[[ RECORDS SUPPLIED open ]]
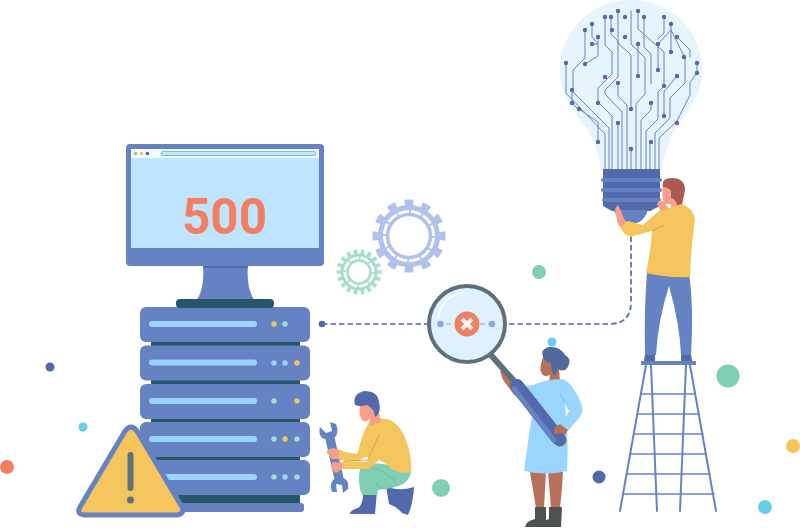
<!DOCTYPE html>
<html lang="en">
<head>
<meta charset="utf-8">
<title>Error 500</title>
<style>
:root{--blue:#6582c2;--navy:#5269ab;--teal:#27566b;--sky:#99d5ff;--screen:#bfe4ff;--pale:#e5f4fd;--yellow:#f3c55c;--coral:#f37f62;--green:#80ceb4;--slate:#5e717b;--skin:#f99f89;--brown:#b8705a;--lilac:#b0c2ec;--mint:#a4dccd}
html,body{margin:0;background:#fff;overflow:hidden}
svg{display:block;width:800px;height:528px}
.blue{fill:var(--blue)}.navy{fill:var(--navy)}.teal{fill:var(--teal)}.sky{fill:var(--sky)}.screen{fill:var(--screen)}.pale{fill:var(--pale)}.yellow{fill:var(--yellow)}.coral{fill:var(--coral)}.green{fill:var(--green)}.slate{fill:var(--slate)}.skin{fill:var(--skin)}.brown{fill:var(--brown)}.boot{fill:#4d5250}
.line{fill:none;stroke:var(--blue);stroke-linecap:round;stroke-linejoin:round}
.gear{fill:none}
.code{font:700 50px Roboto,sans-serif;fill:var(--coral)}
</style>
</head>
<body>
<svg viewBox="0 0 800 528" role="img" aria-label="Error 500: technicians repair a server, inspect a broken connection and fit a light bulb">
<defs>
<g id="server-unit">
<rect class="blue" x="140" y="307" width="170" height="35" rx="6"/>
<rect class="sky" x="149" y="321" width="108" height="6" rx="3"/>
</g>
</defs>

<g id="confetti">
<circle class="navy" cx="50" cy="367" r="4.5"/>
<circle cx="83" cy="427" r="4.5" fill="#68cdea"/>
<circle class="coral" cx="7" cy="467" r="7"/>
<circle class="green" cx="539" cy="272" r="7"/>
<circle cx="552" cy="342" r="4.5" fill="#68cdea"/>
<circle class="green" cx="728" cy="376" r="11.5"/>
<circle class="yellow" cx="793" cy="446" r="7"/>
<circle class="navy" cx="599" cy="477" r="6.5"/>
<circle cx="765" cy="507" r="7" fill="#68cdea"/>
<circle class="green" cx="441" cy="488" r="9"/>
</g>

<g id="connection">
<path d="M322 324H609Q631 324 631 302V222" fill="none" stroke="#5269ab" stroke-width="1.7" stroke-dasharray="5.5 3"/>
<circle class="navy" cx="322" cy="324" r="3.3"/>
</g>

<g id="server">
<rect class="teal" x="151" y="335" width="149" height="170"/>
<use href="#server-unit"/>
<use href="#server-unit" y="38.5"/>
<use href="#server-unit" y="77"/>
<use href="#server-unit" y="115"/>
<use href="#server-unit" y="153"/>
<rect class="blue" x="146" y="503" width="158" height="9" rx="3"/>
<g id="lights-yellow" class="yellow"><circle cx="274" cy="324" r="2.7"/><circle cx="297" cy="363" r="2.7"/><circle cx="297" cy="401" r="2.7"/><circle cx="285" cy="439" r="2.7"/></g>
<g id="lights-green" fill="#a4dccd"><circle cx="285" cy="324" r="2.7"/><circle cx="274" cy="401" r="2.7"/><circle cx="274" cy="439" r="2.7"/><circle cx="297" cy="439" r="2.7"/><circle cx="274" cy="477" r="2.7"/><circle cx="297" cy="477" r="2.7"/></g>
<g id="lights-blue" class="sky"><circle cx="274" cy="363" r="2.7"/><circle cx="285" cy="363" r="2.7"/><circle cx="285" cy="477" r="2.7"/></g>
</g>

<g id="monitor">
<path class="blue" d="M203 264H248Q246 289 255 301H196Q205 289 203 264Z"/>
<path class="navy" d="M203 264H248V268H203Z"/>
<rect class="teal" x="176" y="299" width="98" height="9" rx="4"/>
<rect class="blue" x="126" y="144" width="198" height="122" rx="4"/>
<rect class="screen" x="131" y="149" width="188" height="99"/>
<rect x="131" y="149" width="188" height="9" fill="#f2fbff"/>
<circle class="green" cx="135.500" cy="153.500" r="1.8"/><circle class="yellow" cx="141.500" cy="153.500" r="1.8"/><circle class="navy" cx="147.500" cy="153.500" r="1.8"/>
<rect x="161" y="151.500" width="155" height="4" rx="2" fill="#bfe4ff" stroke="#7db9e3"/>
<text class="code" x="182" y="234" textLength="85" lengthAdjust="spacingAndGlyphs">500</text>
</g>

<g id="gear-large" class="gear" stroke="#b0c2ec">
<circle cx="409" cy="236" r="33" stroke-width="7" pathLength="120" stroke-dasharray="5 5" stroke-dashoffset="2.5"/>
<circle cx="409" cy="236" r="28.5" stroke-width="5"/>
<circle cx="409" cy="236" r="21.5" stroke-width="3.5"/>
<circle cx="409" cy="236" r="25" stroke-width="5" pathLength="120" stroke-dasharray="1.5 8.500"/>
</g>
<g id="gear-small" class="gear" stroke="#a4dccd">
<circle cx="359" cy="272" r="20" stroke-width="5" pathLength="180" stroke-dasharray="5 5" stroke-dashoffset="2.5"/>
<circle cx="359" cy="272" r="17" stroke-width="3"/>
<circle cx="359" cy="272" r="11.500" stroke-width="2.500"/>
<circle cx="359" cy="272" r="14.500" stroke-width="4" pathLength="80" stroke-dasharray="1.5 8.500"/>
</g>

<g id="warning-sign">
<path d="M125 431Q131 423 137 431L182 507Q185 514 177 515H84Q76 514 80 507Z" fill="#f3c55c" stroke="#6582c2" stroke-width="5" stroke-linejoin="round"/>
<path d="M130.500 455V488" stroke="#5e717b" stroke-width="6" stroke-linecap="round"/>
<circle class="slate" cx="130.500" cy="500" r="3.5"/>
</g>

<g id="mechanic">
<path class="navy" d="M386 486Q398 492 414 487Q413 504 408 515L402 513Q397 507 389 504Z"/>
<path class="navy" d="M363 489L377 491L375 514H350Q350 510 358 508Q364 504 363 489Z"/>
<path class="green" d="M360 469Q373 460 391 466L411 470Q411 481 399 486L378 490L377 495H362Q357 482 360 469Z"/>
<path d="M362 465Q382 469 393 479Q400 486 390 488Q378 491 377 483" fill="none" stroke="#6dbca3"/>
<path class="yellow" d="M369 422Q379 416 390 420Q402 426 407 443Q412 457 411 472Q399 476 386 464Q371 453 357 459Q360 437 369 422Z"/>
<path class="skin" d="M360 405Q358 416 363 421Q367 423 369 418L371 426L381 422L377 404Z"/>
<path class="navy" d="M355 405Q352 394 364 391Q378 391 379 402Q382 413 375 417Q374 408 367 405Q360 407 355 405Z"/>
<g id="wrench" class="blue">
<path d="M325 437L334 435L344 480L335 482Z"/>
<path d="M320 427Q317 439 329 440Q341 437 336 424L330 422L332 431L326 433Z"/>
<path d="M332 492Q328 480 339 477Q350 478 348 489L343 493L342 485L336 484L337 492Z"/>
</g>
<path class="skin" d="M343 451L333 448Q326 449 327 453L332 459L342 459ZM347 463L334 462Q329 464 332 470L336 473L342 469L349 469Z"/>
<path class="yellow" d="M369 432L357 454L339 451V460L358 461Q369 456 377 438Z"/>
<path class="yellow" d="M379 435L367 462L343 461L342 469L369 469Q380 462 388 443Z"/>
<path d="M379 435L368 460L344 461" fill="none" stroke="#d9a942"/>
</g>

<g id="inspector">
<path class="brown" d="M530 472H546L544 508H536ZM548 472H563Q562 491 560 508H551Z"/>
<path class="boot" d="M535 507H546V527H525Q526 521 535 519ZM549 507H562L561 527H541Q542 521 549 519Z"/>
<path class="brown" d="M543 357Q539 369 541 372Q543 378 550 375L549 383L560 381L558 357Z"/>
<path d="M543 357Q540 349 549 347Q560 346 565 355Q572 358 568 367Q564 373 558 369L555 376Q551 372 551 363Q546 363 543 357Z" fill="#52699f"/>
<path class="sky" d="M533 385Q547 379 562 379Q573 382 582 406Q584 413 578 419L568 431L562 425L569 411L565 404Q569 443 567 471Q546 476 524 471Q529 434 533 409L516 397L520 387Z"/>
<path d="M565 402L560 394M533 409L538 412" stroke="#7dbce9"/>
<path class="brown" d="M500 371Q505 370 510 378L520 387L515 396L503 380Z"/>
</g>

<g id="magnifier">
<path d="M490 354L515 382" stroke="#5e717b" stroke-width="6"/>
<path d="M518 387L560 440" stroke="#5e717b" stroke-width="13" stroke-linecap="round"/>
<path d="M517 386L558 438" stroke="#5269ab" stroke-width="14" stroke-linecap="round"/>
<path d="M514 389L554 440" stroke="#6582c2" stroke-width="5" stroke-linecap="round"/>
<circle cx="467" cy="324" r="38" fill="#dff0ff" stroke="#5e717b" stroke-width="4"/>
<path d="M438 318Q441 297 462 293" fill="none" stroke="#fff" stroke-width="2" stroke-linecap="round"/>
<path d="M438 324H453M480 324H495" stroke="#8ca8d8" stroke-dasharray="5 3"/>
<circle cx="440.500" cy="324" r="3.3" fill="#8ca8d8"/><circle cx="492" cy="324" r="3.3" fill="#8ca8d8"/>
<circle class="coral" cx="467" cy="324" r="12.500"/>
<path d="M462 319L472 329M472 319L462 329" stroke="#fff1ed" stroke-width="4"/>
<path class="brown" d="M568 430L560 424Q553 426 554 434L561 433L565 435Z"/>
</g>

<g id="bulb">
<path class="pale" d="M631 0C671 0 702 31 702 69C702 96 688 110 676 128Q664 148 662 170H601Q599 147 586 128C573 110 560 96 560 69C560 31 592 0 631 0Z"/>
<g id="circuit" class="line" stroke-width="1">
<path d="M605 169V134L566 93V64M609 169V128L573 92V70L585 58V30M612 169V116L598 102V88L612 74V52L605 45V18M618 169V123M622 169V112L605 94V90L618 77V41L611 34V17M627 169V105L618 96V83M631 169V149M631 109V55L618 43V11M636 169V104L645 94V58L631 44V11M641 169V120L651 110V103M646 169V131L658 119V92L664 86V52L638 29V11M650 169V142M655 169V133L670 118V98L685 83V57M659 169V138L677 121M677 121L690 95V82L697 73V63M638 44V75M651 84V54L644 47V17M664 116V92L677 76M658 70V44L671 30V24M664 17V33L658 39M598 142V122L579 109M572 90V103L578 109M592 24V37L598 44V56L585 64M598 37V44L592 44M671 52V30L684 56M677 37L690 50V57"/>
</g>
<g id="circuit-nodes" class="navy">
<circle cx="618" cy="11" r="2.200"/><circle cx="638" cy="11" r="2.200"/><circle cx="605" cy="17" r="2.200"/><circle cx="611" cy="17" r="2.200"/><circle cx="625" cy="17" r="2.200"/><circle cx="644" cy="17" r="2.200"/><circle cx="664" cy="17" r="2.200"/><circle cx="592" cy="24" r="2.200"/><circle cx="671" cy="24" r="2.200"/><circle cx="585" cy="30" r="2.200"/><circle cx="612" cy="30" r="2.200"/><circle cx="658" cy="44" r="2.200"/><circle cx="598" cy="37" r="2.200"/><circle cx="625" cy="37" r="2.200"/><circle cx="677" cy="37" r="2.200"/><circle cx="592" cy="44" r="2.200"/><circle cx="638" cy="44" r="2.200"/><circle cx="671" cy="52" r="2.200"/><circle cx="684" cy="57" r="2.200"/><circle cx="566" cy="63" r="2.200"/><circle cx="585" cy="64" r="2.200"/><circle cx="697" cy="63" r="2.200"/><circle cx="658" cy="70" r="2.200"/><circle cx="697" cy="73" r="2.200"/><circle cx="605" cy="77" r="2.200"/><circle cx="638" cy="76" r="2.200"/><circle cx="677" cy="76" r="2.200"/><circle cx="618" cy="83" r="2.200"/><circle cx="651" cy="103" r="2.200"/><circle cx="664" cy="86" r="2.200"/><circle cx="572" cy="90" r="2.200"/><circle cx="572" cy="103" r="2.200"/><circle cx="598" cy="103" r="2.200"/><circle cx="579" cy="109" r="2.200"/><circle cx="631" cy="109" r="2.200"/><circle cx="664" cy="116" r="2.200"/><circle cx="618" cy="123" r="2.200"/><circle cx="677" cy="123" r="2.200"/><circle cx="598" cy="142" r="2.200"/><circle cx="651" cy="142" r="2.200"/><circle cx="631" cy="149" r="2.200"/>
</g>
<path class="navy" d="M603 169H660V206L650 211H612L603 206Z"/>
<path class="blue" d="M614 210H648Q644 222 636 223H626Q617 220 614 210Z"/>
<g class="line" stroke-width="4"><path d="M603 180H660M603 190H660M604 200H659"/></g>
</g>

<g id="ladder" class="line" stroke-width="2">
<path d="M646 365L620 511M651 365L657 511M686 365L680 511M690 365L716 511"/>
<path d="M642 394H695M638 414H699M634 434H703M631 454H706M627 474H710M624 494H714" stroke-width="1.600"/>
<rect class="blue" x="641" y="361" width="55" height="4" stroke="none"/>
</g>

<g id="installer">
<path class="navy" d="M645 354H655V361H644ZM681 354H691L692 361H681Z"/>
<path class="blue" d="M647 272H689Q694 308 691 355H681Q680 325 669 286Q658 320 656 355H645Q644 309 647 272Z"/>
<path class="skin" d="M626 232Q617 226 617 220L615 209L618 205L621 211L624 219L633 229Z"/>
<path class="skin" d="M657 204Q659 198 664 202L670 210L662 214ZM663 184Q661 202 666 204L671 204V210L682 207L681 184Z"/>
<path d="M663 187Q661 178 672 178Q685 178 685 190L682 205L677 205Q676 199 671 198L671 191Q668 187 663 187Z" fill="#aa5a52"/>
<path class="yellow" d="M659 211L682 204Q693 208 695 219Q691 248 690 277Q666 278 646 273Q651 249 652 231L630 237Q622 234 621 226L628 221L643 225Z"/>
<path d="M652 231L664 225" stroke="#d9a942"/>
</g>
</svg>
</body>
</html>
[[ RECORDS SUPPLIED closed ]]
◆ **REQUIRED ACTION**: Only the number is wanted: how many lines of these entries contain the string "html"?

◆ **FINAL ANSWER**: 4